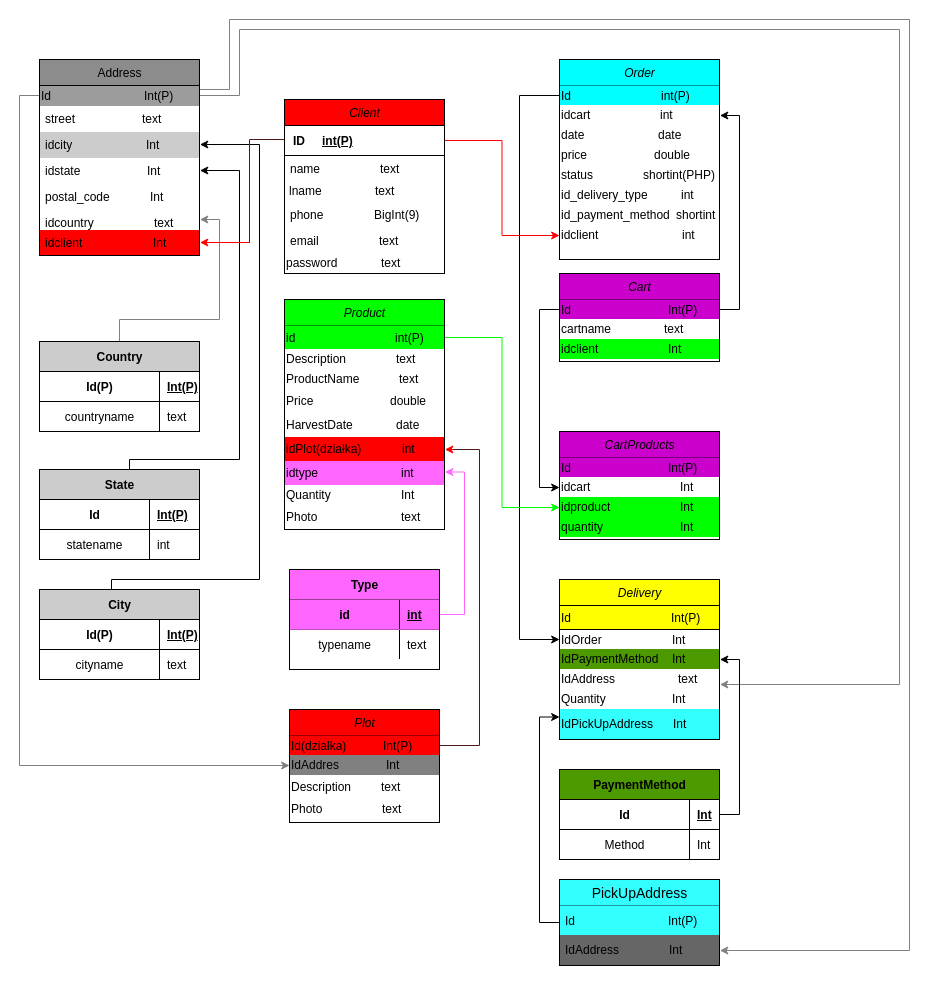
<!DOCTYPE html>
<html lang="en">
<head>
<meta charset="utf-8">
<title>Shop database diagram</title>
<style>
:root {
  --ink: #000; --paper: #fff; --grey: #808080; --slate: #8c8c8c; --ash: #9c9c9c;
  --silver: #ccc; --iron: #666; --red: #f00; --maroon: #4d1a1a; --lime: #0f0; --pink: #f6f;
  --cyan: #0ff; --aqua: #3ff; --purple: #c0c; --yellow: #ff0; --olive: #4d9900;
}
* { box-sizing: border-box; margin: 0; }
html, body { width: 930px; height: 981px; overflow: hidden; background: var(--paper); }
.diagram { position: relative; width: 930px; height: 981px; font: 12px/14px "Liberation Sans", Arial, sans-serif; color: var(--ink); white-space: nowrap; }
.entity { position: absolute; left: var(--x); top: var(--y); width: 161px; height: var(--tall); border: 1px solid var(--ink); background: var(--paper); }
.narrow { width: 151px; }
.entity h2 { height: 26px; border-bottom: 1px solid var(--ink); font: inherit; font-style: italic; display: flex; align-items: center; justify-content: center; }
.entity .upright { font-style: normal; }
.entity .large { font-size: 14px; }
.soft h2 { border-color: rgba(0,0,0,.4); }
.field { display: grid; grid-template-columns: var(--t) 1fr; align-items: center; height: var(--h, 20px); }
.field span:first-child { padding-left: var(--n, 1px); }
.key { font-weight: bold; border-bottom: 1px solid var(--ink); }
.key span:last-child { text-decoration: underline; }
.ruled { border-bottom: 1px solid var(--ink); }
.low { padding-top: 6px; }
.lookup h2 { height: 30px; font-weight: bold; font-style: normal; }
.lookup .field { height: 30px; align-items: stretch; }
.lookup .field:last-child { height: 29px; }
.lookup .field span { display: flex; align-items: center; justify-content: center; padding: 0; }
.lookup .field span:last-child { justify-content: flex-start; padding-left: 7px; border-left: 1px solid var(--ink); }
.lookup.soft .key { border-color: rgba(0,0,0,.25); }
.slate { background: var(--slate); } .ash { background: var(--ash); } .silver { background: var(--silver); }
.grey { background: var(--grey); } .iron { background: var(--iron); } .red { background: var(--red); }
.lime { background: var(--lime); } .pink { background: var(--pink); } .cyan { background: var(--cyan); }
.aqua { background: var(--aqua); } .purple { background: var(--purple); } .yellow { background: var(--yellow); } .olive { background: var(--olive); }
.links { position: absolute; inset: 0; }
.links path { fill: none; stroke: currentColor; }
.links .head { fill: currentColor; stroke-linejoin: round; }
.to-grey { color: var(--grey); } .to-ink { color: var(--ink); } .to-red { color: var(--red); }
.to-lime { color: var(--lime); } .to-pink { color: var(--pink); } .links .dark { stroke: var(--maroon); }
</style>
</head>
<body>
<main class="diagram">

<section class="entity" style="--x:39px;--y:59px;--tall:197px">
  <h2 class="slate upright">Address</h2>
  <div class="field ash" style="--t:104px"><span>Id</span><span>Int(P)</span></div>
  <div class="field" style="--h:26px;--n:5px;--t:102px"><span>street</span><span>text</span></div>
  <div class="field silver" style="--h:26px;--n:5px;--t:106px"><span>idcity</span><span>Int</span></div>
  <div class="field" style="--h:26px;--n:5px;--t:107px"><span>idstate</span><span>Int</span></div>
  <div class="field" style="--h:26px;--n:5px;--t:110px"><span>postal_code</span><span>Int</span></div>
  <div class="field low" style="--n:5px;--t:114px"><span>idcountry</span><span>text</span></div>
  <div class="field red" style="--h:25px;--n:5px;--t:113px"><span>idclient</span><span>Int</span></div>
</section>

<section class="entity lookup" style="--x:39px;--y:341px;--tall:91px;--t:119px">
  <h2 class="silver">Country</h2>
  <div class="field key"><span>Id(P)</span><span>Int(P)</span></div>
  <div class="field"><span>countryname</span><span>text</span></div>
</section>

<section class="entity lookup" style="--x:39px;--y:469px;--tall:91px;--t:109px">
  <h2 class="silver">State</h2>
  <div class="field key"><span>Id</span><span>Int(P)</span></div>
  <div class="field"><span>statename</span><span>int</span></div>
</section>

<section class="entity lookup" style="--x:39px;--y:589px;--tall:91px;--t:119px">
  <h2 class="silver">City</h2>
  <div class="field key"><span>Id(P)</span><span>Int(P)</span></div>
  <div class="field"><span>cityname</span><span>text</span></div>
</section>

<section class="entity" style="--x:284px;--y:99px;--tall:175px">
  <h2 class="red">Client</h2>
  <div class="field key" style="--h:30px;--n:8px;--t:37px"><span>ID</span><span>int(P)</span></div>
  <div class="field" style="--h:26px;--n:5px;--t:95px"><span>name</span><span>text</span></div>
  <div class="field" style="--h:18px;--n:4px;--t:90px"><span>lname</span><span>text</span></div>
  <div class="field" style="--h:30px;--n:5px;--t:89px"><span>phone</span><span>BigInt(9)</span></div>
  <div class="field" style="--h:22px;--n:5px;--t:94px"><span>email</span><span>text</span></div>
  <div class="field" style="--h:21px;--t:96px"><span>password</span><span>text</span></div>
</section>

<section class="entity soft" style="--x:284px;--y:299px;--tall:231px">
  <h2 class="lime">Product</h2>
  <div class="field lime" style="--h:23px;--t:110px"><span>id</span><span>int(P)</span></div>
  <div class="field" style="--t:111px"><span>Description</span><span>text</span></div>
  <div class="field" style="--t:114px"><span>ProductName</span><span>text</span></div>
  <div class="field" style="--h:24px;--t:105px"><span>Price</span><span>double</span></div>
  <div class="field" style="--h:24px;--t:111px"><span>HarvestDate</span><span>date</span></div>
  <div class="field red" style="--h:24px;--t:117px"><span>idPlot(działka)</span><span>int</span></div>
  <div class="field pink" style="--h:24px;--t:116px"><span>idtype</span><span>int</span></div>
  <div class="field" style="--t:116px"><span>Quantity</span><span>Int</span></div>
  <div class="field" style="--h:24px;--t:116px"><span>Photo</span><span>text</span></div>
</section>

<section class="entity lookup narrow soft" style="--x:289px;--y:569px;--tall:101px;--t:109px">
  <h2 class="pink">Type</h2>
  <div class="field key pink"><span>id</span><span>int</span></div>
  <div class="field"><span>typename</span><span>text</span></div>
</section>

<section class="entity narrow soft" style="--x:289px;--y:709px;--tall:114px">
  <h2 class="red">Plot</h2>
  <div class="field red" style="--h:19px;--t:93px"><span>Id(działka)</span><span>Int(P)</span></div>
  <div class="field grey" style="--t:96px"><span>IdAddres</span><span>Int</span></div>
  <div class="field" style="--h:24px;--t:91px"><span>Description</span><span>text</span></div>
  <div class="field" style="--t:92px"><span>Photo</span><span>text</span></div>
</section>

<section class="entity soft" style="--x:559px;--y:59px;--tall:201px">
  <h2 class="cyan">Order</h2>
  <div class="field cyan" style="--h:19px;--t:101px"><span>Id</span><span>int(P)</span></div>
  <div class="field" style="--t:100px"><span>idcart</span><span>int</span></div>
  <div class="field" style="--t:98px"><span>date</span><span>date</span></div>
  <div class="field" style="--t:94px"><span>price</span><span>double</span></div>
  <div class="field" style="--t:83px"><span>status</span><span>shortint(PHP)</span></div>
  <div class="field" style="--t:121px"><span>id_delivery_type</span><span>int</span></div>
  <div class="field" style="--t:116px"><span>id_payment_method</span><span>shortint</span></div>
  <div class="field" style="--t:122px"><span>idclient</span><span>int</span></div>
</section>

<section class="entity soft" style="--x:559px;--y:273px;--tall:89px">
  <h2 class="purple">Cart</h2>
  <div class="field purple" style="--h:19px;--t:108px"><span>Id</span><span>Int(P)</span></div>
  <div class="field" style="--t:104px"><span>cartname</span><span>text</span></div>
  <div class="field lime" style="--t:108px"><span>idclient</span><span>Int</span></div>
</section>

<section class="entity soft" style="--x:559px;--y:431px;--tall:109px">
  <h2 class="purple">CartProducts</h2>
  <div class="field purple" style="--h:19px;--t:108px"><span>Id</span><span>Int(P)</span></div>
  <div class="field" style="--t:120px"><span>idcart</span><span>Int</span></div>
  <div class="field lime" style="--t:120px"><span>idproduct</span><span>Int</span></div>
  <div class="field lime" style="--t:120px"><span>quantity</span><span>Int</span></div>
</section>

<section class="entity" style="--x:559px;--y:579px;--tall:161px">
  <h2 class="yellow">Delivery</h2>
  <div class="field yellow ruled" style="--h:24px;--t:111px"><span>Id</span><span>Int(P)</span></div>
  <div class="field" style="--h:19px;--t:112px"><span>IdOrder</span><span>Int</span></div>
  <div class="field olive" style="--t:112px"><span>IdPaymentMethod</span><span>Int</span></div>
  <div class="field" style="--t:118px"><span>IdAddress</span><span>text</span></div>
  <div class="field" style="--t:112px"><span>Quantity</span><span>Int</span></div>
  <div class="field aqua" style="--h:30px;--t:113px"><span>IdPickUpAddress</span><span>Int</span></div>
</section>

<section class="entity lookup" style="--x:559px;--y:769px;--tall:91px;--t:129px">
  <h2 class="olive">PaymentMethod</h2>
  <div class="field key"><span>Id</span><span>Int</span></div>
  <div class="field"><span>Method</span><span>Int</span></div>
</section>

<section class="entity soft" style="--x:559px;--y:879px;--tall:87px">
  <h2 class="aqua upright large">PickUpAddress</h2>
  <div class="field aqua" style="--h:29px;--n:5px;--t:108px"><span>Id</span><span>Int(P)</span></div>
  <div class="field iron" style="--h:30px;--n:5px;--t:109px"><span>IdAddress</span><span>Int</span></div>
</section>

<svg class="links" width="930" height="981" viewBox="0 0 930 981" aria-hidden="true">
  <defs>
    <path id="right" class="head" d="M-1 0L-8 3.5L-6 0L-8 -3.5Z"/>
    <path id="left" class="head" d="M1 0L8 3.5L6 0L8 -3.5Z"/>
  </defs>
  <g class="to-grey">
    <path d="M200 89.5H229.5V19.5H909.5V950.5H725"/><use href="#left" x="720" y="950.5"/>
    <path d="M200 95.5H239.5V29.5H899.5V684.5H725"/><use href="#left" x="720" y="684.5"/>
    <path d="M39 95.5H19.5V765.5H284"/><use href="#right" x="289.5" y="765.5"/>
    <path d="M119.5 341V319.5H219.5V219.5H205"/><use href="#left" x="200" y="219.5"/>
  </g>
  <g class="to-ink">
    <path d="M129.5 469V459.5H239.5V170.5H205"/><use href="#left" x="200" y="170.5"/>
    <path d="M111.5 589V579.5H259.5V144.5H205"/><use href="#left" x="200" y="144.5"/>
    <path d="M559 95.5H519.5V639.5H554"/><use href="#right" x="559.5" y="639.5"/>
    <path d="M720 309.5H739.5V115.5H725"/><use href="#left" x="720" y="115.5"/>
    <path d="M559 309.5H539.5V487.5H554"/><use href="#right" x="559.5" y="487.5"/>
    <path d="M720 814.5H739.5V659.5H725"/><use href="#left" x="720" y="659.5"/>
    <path d="M559 922.5H539.5V717H554"/><use href="#right" x="559.5" y="717"/>
  </g>
  <g class="to-red">
    <path class="dark" d="M284 139.5H249.5V242.5"/><path d="M250 242.5H205"/><use href="#left" x="200" y="242.5"/>
    <path class="dark" d="M440 745.5H479.5V449.5H453"/><path d="M453 449.5H450"/><use href="#left" x="445" y="449.5"/>
    <path d="M445 140.5H502V235.5H554"/><use href="#right" x="559.5" y="235.5"/>
  </g>
  <g class="to-lime"><path d="M445 337.5H502V507.5H554"/><use href="#right" x="559.5" y="507.5"/></g>
  <g class="to-pink"><path d="M440 614.5H464.5V472H450"/><use href="#left" x="445" y="472"/></g>
</svg>
</main>
</body>
</html>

+ + + +

» ABOUT THIS TASK: Each line in the records above with "pink" must be returned.

» SOLUTION TO THIS TASK:
  --silver: #ccc; --iron: #666; --red: #f00; --maroon: #4d1a1a; --lime: #0f0; --pink: #f6f;
.lime { background: var(--lime); } .pink { background: var(--pink); } .cyan { background: var(--cyan); }
.to-lime { color: var(--lime); } .to-pink { color: var(--pink); } .links .dark { stroke: var(--maroon); }
  <div class="field pink" style="--h:24px;--t:116px"><span>idtype</span><span>int</span></div>
  <h2 class="pink">Type</h2>
  <div class="field key pink"><span>id</span><span>int</span></div>
  <g class="to-pink"><path d="M440 614.5H464.5V472H450"/><use href="#left" x="445" y="472"/></g>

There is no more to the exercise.